[Source data]
*****
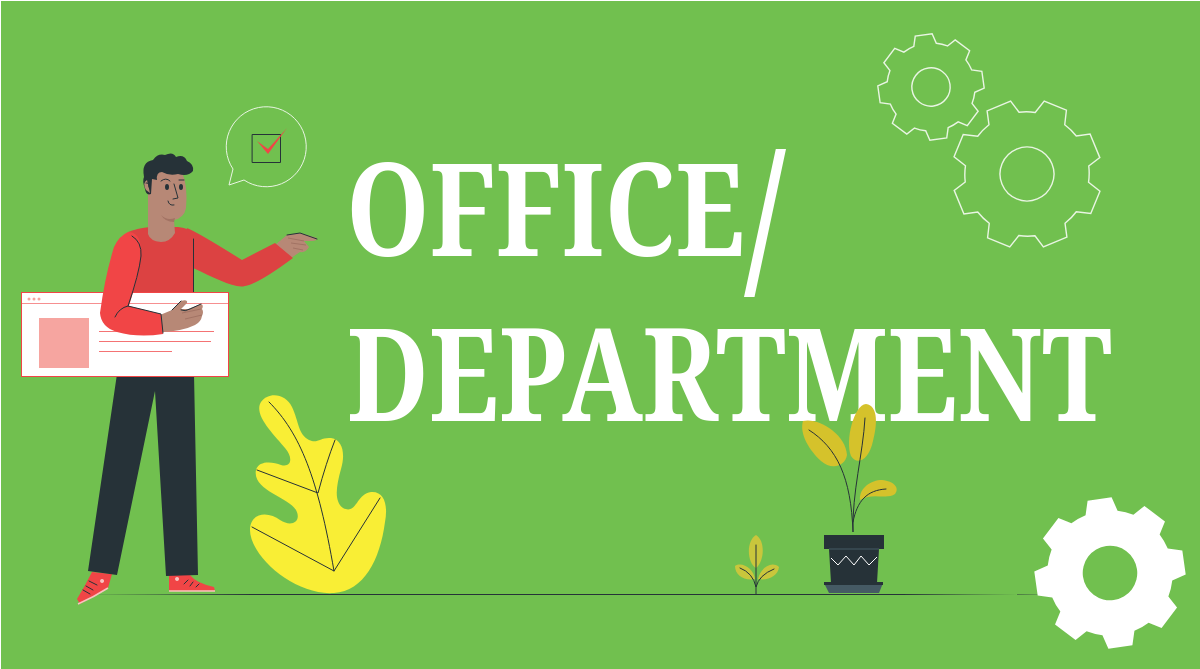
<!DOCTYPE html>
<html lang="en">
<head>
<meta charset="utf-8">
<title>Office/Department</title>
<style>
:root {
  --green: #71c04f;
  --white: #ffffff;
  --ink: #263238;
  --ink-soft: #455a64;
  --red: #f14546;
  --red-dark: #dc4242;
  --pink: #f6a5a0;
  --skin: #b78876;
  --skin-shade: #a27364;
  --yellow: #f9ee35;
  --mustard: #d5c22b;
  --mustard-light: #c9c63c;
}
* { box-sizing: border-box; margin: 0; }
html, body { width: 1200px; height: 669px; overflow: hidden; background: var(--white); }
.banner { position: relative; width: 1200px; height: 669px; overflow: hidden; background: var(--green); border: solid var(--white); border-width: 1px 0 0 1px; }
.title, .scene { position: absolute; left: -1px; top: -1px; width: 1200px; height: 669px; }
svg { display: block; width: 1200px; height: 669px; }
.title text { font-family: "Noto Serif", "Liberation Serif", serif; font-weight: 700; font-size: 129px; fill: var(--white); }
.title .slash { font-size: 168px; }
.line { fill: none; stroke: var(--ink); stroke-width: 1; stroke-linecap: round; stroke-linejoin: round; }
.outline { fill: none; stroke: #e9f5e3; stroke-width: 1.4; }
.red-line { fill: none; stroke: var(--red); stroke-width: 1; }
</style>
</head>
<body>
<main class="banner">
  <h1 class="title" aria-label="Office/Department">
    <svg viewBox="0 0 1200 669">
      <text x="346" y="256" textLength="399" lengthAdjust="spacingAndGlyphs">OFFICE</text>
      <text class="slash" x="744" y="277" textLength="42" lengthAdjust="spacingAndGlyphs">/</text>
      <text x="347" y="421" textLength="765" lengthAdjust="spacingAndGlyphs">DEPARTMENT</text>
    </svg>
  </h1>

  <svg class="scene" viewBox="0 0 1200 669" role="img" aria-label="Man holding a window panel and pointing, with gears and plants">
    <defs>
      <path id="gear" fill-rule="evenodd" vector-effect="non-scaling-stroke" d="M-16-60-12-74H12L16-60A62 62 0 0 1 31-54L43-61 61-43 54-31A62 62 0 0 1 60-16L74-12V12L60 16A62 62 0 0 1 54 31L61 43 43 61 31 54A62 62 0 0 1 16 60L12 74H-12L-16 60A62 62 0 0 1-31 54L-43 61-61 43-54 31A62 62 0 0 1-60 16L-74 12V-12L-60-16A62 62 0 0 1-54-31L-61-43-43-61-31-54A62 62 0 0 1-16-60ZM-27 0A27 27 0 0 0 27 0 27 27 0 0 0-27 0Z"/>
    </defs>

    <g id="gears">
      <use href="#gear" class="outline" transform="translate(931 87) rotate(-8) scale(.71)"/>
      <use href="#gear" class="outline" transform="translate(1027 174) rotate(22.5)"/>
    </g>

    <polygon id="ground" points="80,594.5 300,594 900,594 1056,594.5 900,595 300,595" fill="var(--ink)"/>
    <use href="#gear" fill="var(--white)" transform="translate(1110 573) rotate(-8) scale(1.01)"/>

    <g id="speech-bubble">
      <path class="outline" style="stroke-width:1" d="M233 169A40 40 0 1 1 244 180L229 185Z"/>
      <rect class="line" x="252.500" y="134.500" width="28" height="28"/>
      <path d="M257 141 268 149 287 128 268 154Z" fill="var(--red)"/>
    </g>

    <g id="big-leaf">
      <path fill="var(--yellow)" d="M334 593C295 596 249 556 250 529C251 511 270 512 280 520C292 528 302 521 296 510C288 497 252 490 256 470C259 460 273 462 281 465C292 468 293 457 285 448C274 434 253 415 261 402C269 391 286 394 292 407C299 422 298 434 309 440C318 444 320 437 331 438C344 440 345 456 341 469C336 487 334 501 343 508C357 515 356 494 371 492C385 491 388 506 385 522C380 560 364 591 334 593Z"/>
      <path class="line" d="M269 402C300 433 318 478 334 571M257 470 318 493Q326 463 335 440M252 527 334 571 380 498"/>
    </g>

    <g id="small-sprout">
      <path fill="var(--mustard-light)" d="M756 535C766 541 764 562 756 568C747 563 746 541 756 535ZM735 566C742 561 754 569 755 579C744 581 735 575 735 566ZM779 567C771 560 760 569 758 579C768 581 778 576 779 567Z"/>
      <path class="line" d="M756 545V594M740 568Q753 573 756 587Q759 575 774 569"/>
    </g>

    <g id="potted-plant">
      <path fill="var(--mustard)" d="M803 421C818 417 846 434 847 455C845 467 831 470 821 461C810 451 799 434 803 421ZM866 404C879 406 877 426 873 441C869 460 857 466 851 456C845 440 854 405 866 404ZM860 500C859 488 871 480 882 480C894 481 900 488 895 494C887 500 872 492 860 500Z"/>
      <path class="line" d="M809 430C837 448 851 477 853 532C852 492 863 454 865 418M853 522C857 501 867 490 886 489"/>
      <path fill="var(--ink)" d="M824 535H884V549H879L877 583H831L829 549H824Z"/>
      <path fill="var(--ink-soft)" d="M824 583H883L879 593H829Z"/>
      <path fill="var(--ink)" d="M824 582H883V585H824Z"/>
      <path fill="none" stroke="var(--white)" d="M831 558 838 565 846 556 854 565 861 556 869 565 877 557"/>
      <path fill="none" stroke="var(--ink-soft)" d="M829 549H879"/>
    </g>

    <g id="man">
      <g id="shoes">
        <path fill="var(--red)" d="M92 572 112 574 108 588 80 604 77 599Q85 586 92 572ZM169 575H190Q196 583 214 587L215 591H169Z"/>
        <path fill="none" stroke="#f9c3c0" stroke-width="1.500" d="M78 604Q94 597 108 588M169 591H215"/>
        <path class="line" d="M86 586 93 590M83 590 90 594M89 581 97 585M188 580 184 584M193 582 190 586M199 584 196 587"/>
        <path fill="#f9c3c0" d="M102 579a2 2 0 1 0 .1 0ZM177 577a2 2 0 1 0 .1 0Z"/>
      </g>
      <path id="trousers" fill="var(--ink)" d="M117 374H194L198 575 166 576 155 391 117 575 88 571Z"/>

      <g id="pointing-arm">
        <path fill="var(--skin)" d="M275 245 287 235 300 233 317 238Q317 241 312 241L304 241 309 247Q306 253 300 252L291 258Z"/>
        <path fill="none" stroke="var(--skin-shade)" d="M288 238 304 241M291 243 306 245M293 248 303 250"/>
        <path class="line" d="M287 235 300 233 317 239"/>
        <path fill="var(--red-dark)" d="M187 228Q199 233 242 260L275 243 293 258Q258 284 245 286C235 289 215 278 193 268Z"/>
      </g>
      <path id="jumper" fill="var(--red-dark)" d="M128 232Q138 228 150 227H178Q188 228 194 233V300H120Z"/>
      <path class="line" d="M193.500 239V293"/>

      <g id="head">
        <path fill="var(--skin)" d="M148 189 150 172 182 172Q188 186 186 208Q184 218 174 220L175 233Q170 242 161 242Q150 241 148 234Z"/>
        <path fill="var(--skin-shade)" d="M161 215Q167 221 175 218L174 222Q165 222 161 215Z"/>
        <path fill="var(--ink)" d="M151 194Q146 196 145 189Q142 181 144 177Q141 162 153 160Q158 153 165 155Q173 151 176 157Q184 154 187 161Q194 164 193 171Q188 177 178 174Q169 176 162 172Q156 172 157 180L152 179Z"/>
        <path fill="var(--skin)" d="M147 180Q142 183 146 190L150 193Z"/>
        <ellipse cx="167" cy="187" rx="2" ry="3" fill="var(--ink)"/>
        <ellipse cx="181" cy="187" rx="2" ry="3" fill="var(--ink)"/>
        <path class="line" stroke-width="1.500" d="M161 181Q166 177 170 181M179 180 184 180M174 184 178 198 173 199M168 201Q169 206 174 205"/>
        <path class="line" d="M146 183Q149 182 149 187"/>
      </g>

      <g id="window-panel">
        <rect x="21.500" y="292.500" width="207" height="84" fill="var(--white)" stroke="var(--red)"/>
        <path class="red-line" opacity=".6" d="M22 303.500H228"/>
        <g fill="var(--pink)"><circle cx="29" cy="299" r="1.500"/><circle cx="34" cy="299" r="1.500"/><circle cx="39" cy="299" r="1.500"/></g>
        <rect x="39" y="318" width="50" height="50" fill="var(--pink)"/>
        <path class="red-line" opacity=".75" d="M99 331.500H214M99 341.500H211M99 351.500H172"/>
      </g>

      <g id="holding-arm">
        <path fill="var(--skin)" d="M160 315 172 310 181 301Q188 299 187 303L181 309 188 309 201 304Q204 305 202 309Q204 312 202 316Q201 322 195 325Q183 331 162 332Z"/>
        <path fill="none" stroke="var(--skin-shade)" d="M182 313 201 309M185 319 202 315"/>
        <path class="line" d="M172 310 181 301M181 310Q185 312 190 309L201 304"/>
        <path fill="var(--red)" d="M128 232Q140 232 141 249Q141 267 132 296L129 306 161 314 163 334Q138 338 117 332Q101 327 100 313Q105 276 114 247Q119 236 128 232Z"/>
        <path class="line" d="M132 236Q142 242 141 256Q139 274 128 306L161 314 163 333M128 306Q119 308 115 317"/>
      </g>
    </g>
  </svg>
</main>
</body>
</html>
*****
== TASK INSTRUCTIONS ==
Once you have identified the lines above that contain "html", copy each of them.

== THE COMPLETED TASK ==
<!DOCTYPE html>
<html lang="en">
html, body { width: 1200px; height: 669px; overflow: hidden; background: var(--white); }
</html>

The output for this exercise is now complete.